The press release credits the article not to some anonymous person (probably related to or paid by the company) but to Seeking Alpha itself:
According to Seeking Alpha, the two leaders in the automated retailing industry are Coinstar (NASDAQ:CSTR) and AVT, but contend that Coinstar who owns the Redbox systems and is selling at around $55 a share has most of it's growth behind it, while AVT at a few bucks a share "could be the next Coinstar."
Seeking Alpha also stated that AVT's patented technology could be a "game changer" in the industry, as "it covers a basic technology that most of the industry already uses or needs to use," and compared AVT's recent growth to "Winning the Super Bowl and the World Series combined."
Sure they did! This wasn't the first time AVTC has parrotted an instablog at SA, as they stated "AVT Preferred Over Coinstar in Seeking Alpha" in this press release.
While sales grew rapidly in 2012, they did so without an improvement in profits. The company's cashflow statement and balance sheet don't show distress, but the fact that they are effectively selling stock at a discount to the public through their notes program and engaging in very expensive financing with the father of the Chairman is a major red flag. The issue with their accountant and the fact that they are no longer an SEC filer and have yet to provide a Q-1 report with OTC Markets is another red flag. One has to wonder what Chairman Illingworth's interests might be given that he owns only 22K shares and draws no salary.
With a fully-diluted share-count of approximately 27.4mm shares, the stock appear to be overvalued rather substantially at $2.65 ($73mm). Based on 2012 net income of $864K and assuming a PE of 20X, which is generous, I get a price of $0.60. Even at 30X the value would be less than $1. Tangible book value per share is $0.41 on a fully-diluted basis.

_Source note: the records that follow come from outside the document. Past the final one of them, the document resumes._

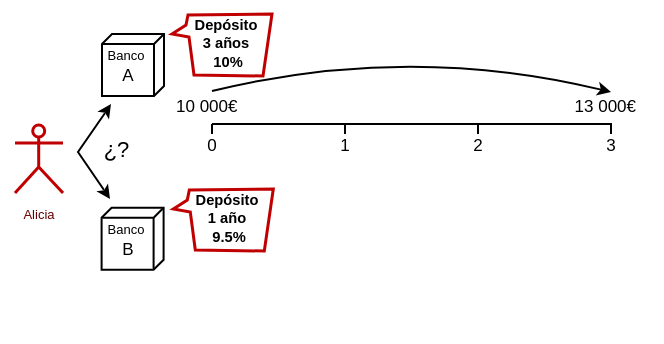
<!DOCTYPE html>
<html lang="es">
<head>
<meta charset="utf-8">
<title>Elección de depósito</title>
<style>
:root {
  --paper: #ffffff;
  --ink: #000000;
  --accent: #c00000;
  --accent-dark: #660000;
}
* { box-sizing: border-box; margin: 0; padding: 0; }
html, body { width: 664px; height: 344px; overflow: hidden; background: var(--paper); }
.diagram {
  position: relative;
  width: 664px;
  height: 344px;
  overflow: hidden;
  color: var(--ink);
  font: 17px/20px "Liberation Sans", Arial, sans-serif;
}
.drawing { position: absolute; inset: 0; }
.outline { fill: var(--paper); stroke: var(--ink); stroke-width: 2; }
.connector { fill: none; stroke: var(--ink); stroke-width: 2; }
.arrowhead { fill: var(--ink); }
.person { fill: none; stroke: var(--accent); stroke-width: 3; }
.callout { fill: var(--paper); stroke: var(--accent); stroke-width: 3; }

.node { position: absolute; display: flex; flex-direction: column; align-items: center; white-space: nowrap; }
.person-name { left: 14px; top: 207px; width: 50px; font-size: 13px; line-height: 16px; color: var(--accent-dark); }
.doubt { left: 97px; top: 137px; width: 39px; font-size: 22px; line-height: 26px; }

.bank { left: 102px; width: 52px; height: 62px; padding-top: 13.5px; gap: 2.5px; }
.bank-a { top: 34px; }
.bank-b { top: 208px; }
.bank-label { font-size: 13px; line-height: 16px; padding-right: 4px; }

.deposit { width: 80px; font-size: 14.7px; line-height: 18.5px; font-weight: 700; }
.deposit-a { left: 186px; top: 15.5px; }
.deposit-b { left: 187px; top: 190.5px; }
.rate { padding-left: 4px; }

.amounts, .years { position: absolute; display: flex; justify-content: space-between; white-space: nowrap; }
.amounts { left: 176px; top: 97px; width: 460px; }
.years { left: 192px; top: 136px; width: 439px; list-style: none; }
.years li { width: 40px; text-align: center; }
</style>
</head>
<body>
<main class="diagram">
  <svg class="drawing" width="664" height="344" viewBox="0 0 664 344" aria-hidden="true">
    <defs>
      <g id="cube">
        <path d="M0 10L10 0H62V52L52 62H0Z"/>
        <path d="M0 10H52V62M52 10L62 0"/>
      </g>
      <path id="speech" d="M172 34L186 25L188 15L272 14L263 76L194 75L189 37Z"/>
      <path id="arrowhead" d="M0 0L-14 7L-10.5 0L-14 -7Z"/>
    </defs>

    <g class="person">
      <circle cx="38.7" cy="131" r="6"/>
      <path d="M38.7 137V167M15 143H63M15 193L38.7 167L63 193"/>
    </g>

    <path class="connector" d="M105 113L78 152L104 190"/>
    <use class="arrowhead" href="#arrowhead" transform="translate(111 104) rotate(-56)"/>
    <use class="arrowhead" href="#arrowhead" transform="translate(110 199) rotate(56)"/>

    <use class="outline" href="#cube" x="102" y="34"/>
    <use class="outline" href="#cube" x="101.6" y="207.8"/>

    <use class="callout" href="#speech"/>
    <use class="callout" href="#speech" x="1.3" y="175"/>

    <path class="connector" d="M212 91Q408 43 601 89.6"/>
    <use class="arrowhead" href="#arrowhead" transform="translate(611 92) rotate(14)"/>

    <path class="connector" d="M212 124H612M212 124V134M345 124V134M478 124V134M611 124V134"/>
  </svg>

  <p class="node person-name">Alicia</p>
  <p class="node doubt">¿?</p>

  <div class="node bank bank-a"><span class="bank-label">Banco</span><span>A</span></div>
  <div class="node deposit deposit-a">
    <span>Depósito</span><span>3 años</span><span class="rate">10%</span>
  </div>

  <div class="node bank bank-b"><span class="bank-label">Banco</span><span>B</span></div>
  <div class="node deposit deposit-b">
    <span>Depósito</span><span>1 año</span><span class="rate">9.5%</span>
  </div>

  <div class="amounts"><span>10 000€</span><span>13 000€</span></div>
  <ol class="years"><li>0</li><li>1</li><li>2</li><li>3</li></ol>
</main>
</body>
</html>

Disclosure: I have no positions in any stocks mentioned, and no plans to initiate any positions within the next 72 hours. I wrote this article myself, and it expresses my own opinions. I am not receiving compensation for it (other than from Seeking Alpha). I have no business relationship with any company whose stock is mentioned in this article.